• What to work on:
Among the entries below, find each line with "href" and show it.

Saved data entries:
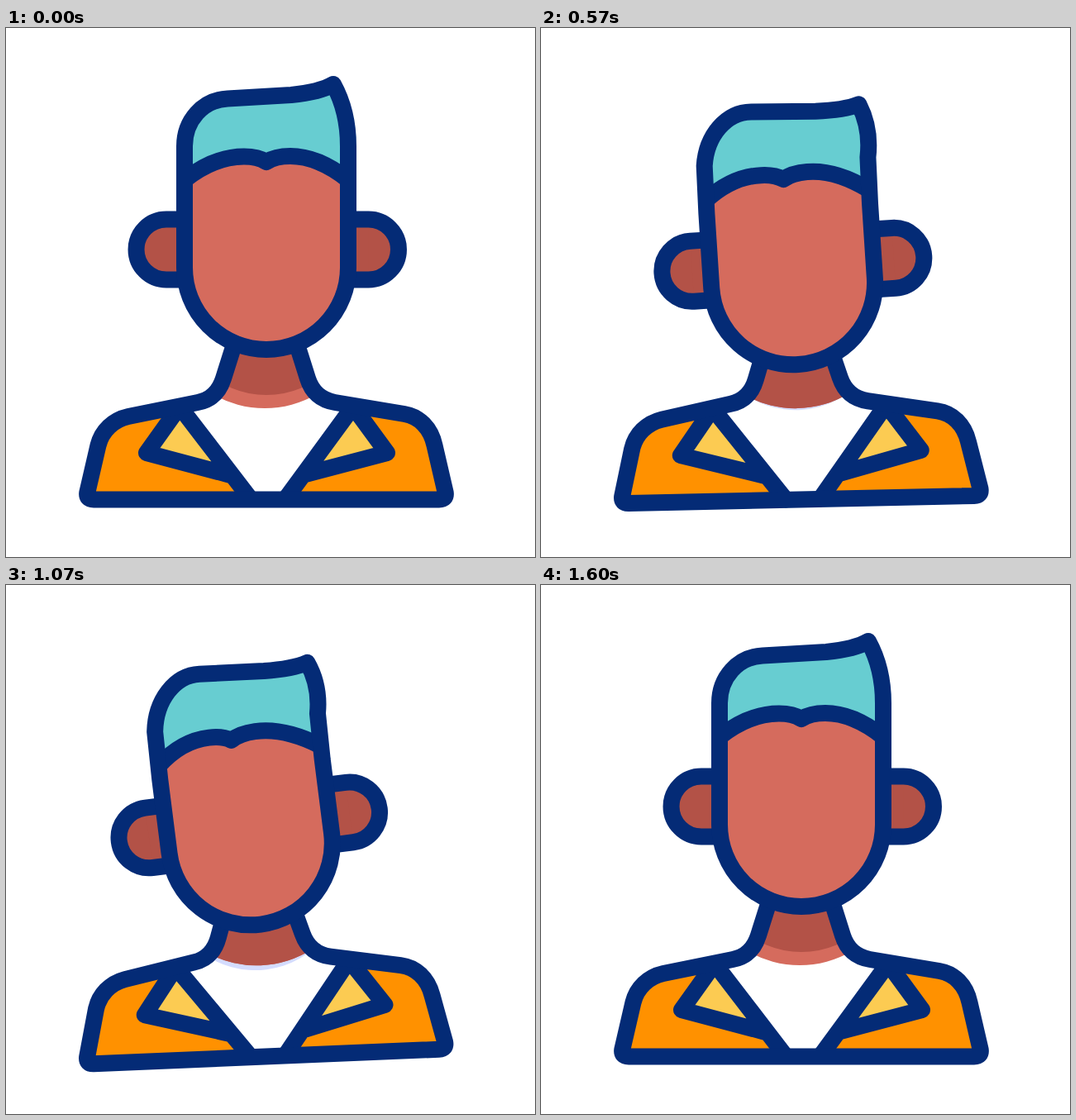
Animation of 640 by 640 pixels, one loop 2000 ms. Source, as an HTML page:

```html
<!DOCTYPE html>
<html lang="en">
<head>
<meta charset="utf-8">
<title>Head shake</title>
<style>
  html, body { margin: 0; width: 100%; height: 100%; overflow: hidden; background: #fff; }
  svg { display: block; width: 100vw; height: 100vh; }
  .line { fill: none; stroke: #042b76; stroke-width: 20; stroke-linecap: round; stroke-linejoin: round; }
  .dark { fill: #b35247; }
  .skin { fill: #d56b5d; }
</style>
</head>
<body>
<svg viewBox="0 0 640 640">
  <defs>
    <path id="coat" d="M275 386L263 424C258 440 248 450 232 453L148 470C130 474 116 487 111.5 505L98.3 562Q97 570.5 106 570.5H524Q533 570.5 531.7 562L518.5 505C514 484 500 470 482 467L398 453C381 450 370 440 365 424L353 386"/>
    <path id="shirt" d="M275 380L263 424C258 440 248 450 232 453L210 458L296 570H338L420 458L398 453C381 450 370 440 365 424L353 380Z"/>
    <path id="neck" d="M275 380L263 424Q259 436 250 443A125 125 0 0 0 376 443Q369 436 365 424L353 380Z"/>
    <clipPath id="inShirt"><use href="#shirt"/></clipPath>
    <clipPath id="inNeck"><use href="#neck"/></clipPath>
  </defs>
  <g id="torso">
    <use href="#coat" fill="#ff9100"/>
    <use href="#shirt" fill="#fff"/>
    <g clip-path="url(#inShirt)"><circle class="tilt" cx="315" cy="335" r="109" fill="#d4dcff"/></g>
    <use href="#neck" class="skin"/>
    <g clip-path="url(#inNeck)"><circle class="tilt dark" cx="315" cy="335" r="109"/></g>
    <path fill="#fccb52" d="M210 458L170 514L270 540.5ZM420 458L461 514L364 539.5Z"/>
    <path class="line" d="M270 540.5L170 514L210 458L296 570M364 539.5L461 514L420 458L338 570"/>
    <use href="#coat" class="line"/>
    <g class="tilt">
      <g id="ears">
        <circle class="dark" cx="194" cy="268" r="36.5"/>
        <circle class="dark" cx="438.5" cy="268" r="36.5"/>
        <path class="dark" d="M194 231.5H438.5V304.5H194Z"/>
        <path class="line" d="M216 231.5H194A36.5 36.5 0 0 0 194 304.5H216M414 231.5H438.5A36.5 36.5 0 0 1 438.5 304.5H414"/>
      </g>
      <path id="hair" fill="#67cdd1"/>
      <path id="face" class="skin"/>
      <path id="fringe" class="line"/>
      <path id="edge" class="line"/>
    </g>
  </g>
</svg>
<script>
const $ = id => document.getElementById(id);
const tilted = document.querySelectorAll('.tilt');

const CROWN = 'M216,200 L216,143 C216,112 238,87 268,85.5 L345,81 C365,79 384,75 396,68 C407,88 414,114 414,143 L414,200';
const FRINGE = 'M217,183 C240,165 264,155.5 288,155.5 C299,155.5 308,157.5 315,162 C322,157.5 333,155 344,155 C368,155 390,165 413,183';
const CHIN = ' L414,290 A99 99 0 0 1 216 290 Z';

const MID = 315, FPS = 30, LOOP = 2000, BEAT = 12;
const swings = [0, -1, 1, -1, 0]; // head turn at the end of each beat

const smooth = p => p * p * (3 - 2 * p);
const mix = (a, b, s) => a + (b - a) * s;

// Moves every "x,y" pair of a path
const warp = (path, move) => path.replace(/([\d.]+),([\d.]+)/g,
  (_, x, y) => move(+x, +y).map(v => v.toFixed(2)).join(' '));

function pose(ms) {
  const frame = Math.floor((Math.floor(ms / 10) * 10 + 4) * FPS / 1000);
  const beat = Math.floor(frame / BEAT);
  if (beat >= swings.length - 1) return { turn: 0, left: 0, right: 0 };
  const s = smooth(frame % BEAT / BEAT);
  const between = f => mix(f(swings[beat]), f(swings[beat + 1]), s);
  return {
    turn: between(v => v),
    left: between(v => Math.max(0, -v)),
    right: between(v => Math.max(0, v))
  };
}

function draw(ms) {
  const { turn, left, right } = pose(ms);
  $('torso').setAttribute('transform', `rotate(${5 * turn} ${MID} 571)`);
  const move = `translate(0 ${29 * left}) rotate(${10 * turn} ${MID} 389)`;
  tilted.forEach(el => el.setAttribute('transform', move));

  // The quiff leans back as the head drops to the left
  const crown = warp(CROWN, (x, y) => {
    const rise = Math.max(0, 150 - y) * left;
    return [x + 0.24 * rise, y + 0.0028 * (x - MID) * rise];
  });
  // The hairline slides sideways, fixed at both temples
  const fringe = warp(FRINGE, (x, y) => {
    const loose = 1 - ((x - MID) / 99) ** 2;
    return [x + 15 * turn * loose, y + 6 * right * loose];
  });

  $('hair').setAttribute('d', crown);
  $('edge').setAttribute('d', crown + CHIN);
  $('face').setAttribute('d', fringe + CHIN);
  $('fringe').setAttribute('d', fringe);
}

const start = performance.now();
function tick(now) {
  draw(Math.max(0, now - start) % LOOP);
  requestAnimationFrame(tick);
}
draw(0);
requestAnimationFrame(tick);
</script>
</body>
</html>
```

• Answer section:
    <clipPath id="inShirt"><use href="#shirt"/></clipPath>
    <clipPath id="inNeck"><use href="#neck"/></clipPath>
    <use href="#coat" fill="#ff9100"/>
    <use href="#shirt" fill="#fff"/>
    <use href="#neck" class="skin"/>
    <use href="#coat" class="line"/>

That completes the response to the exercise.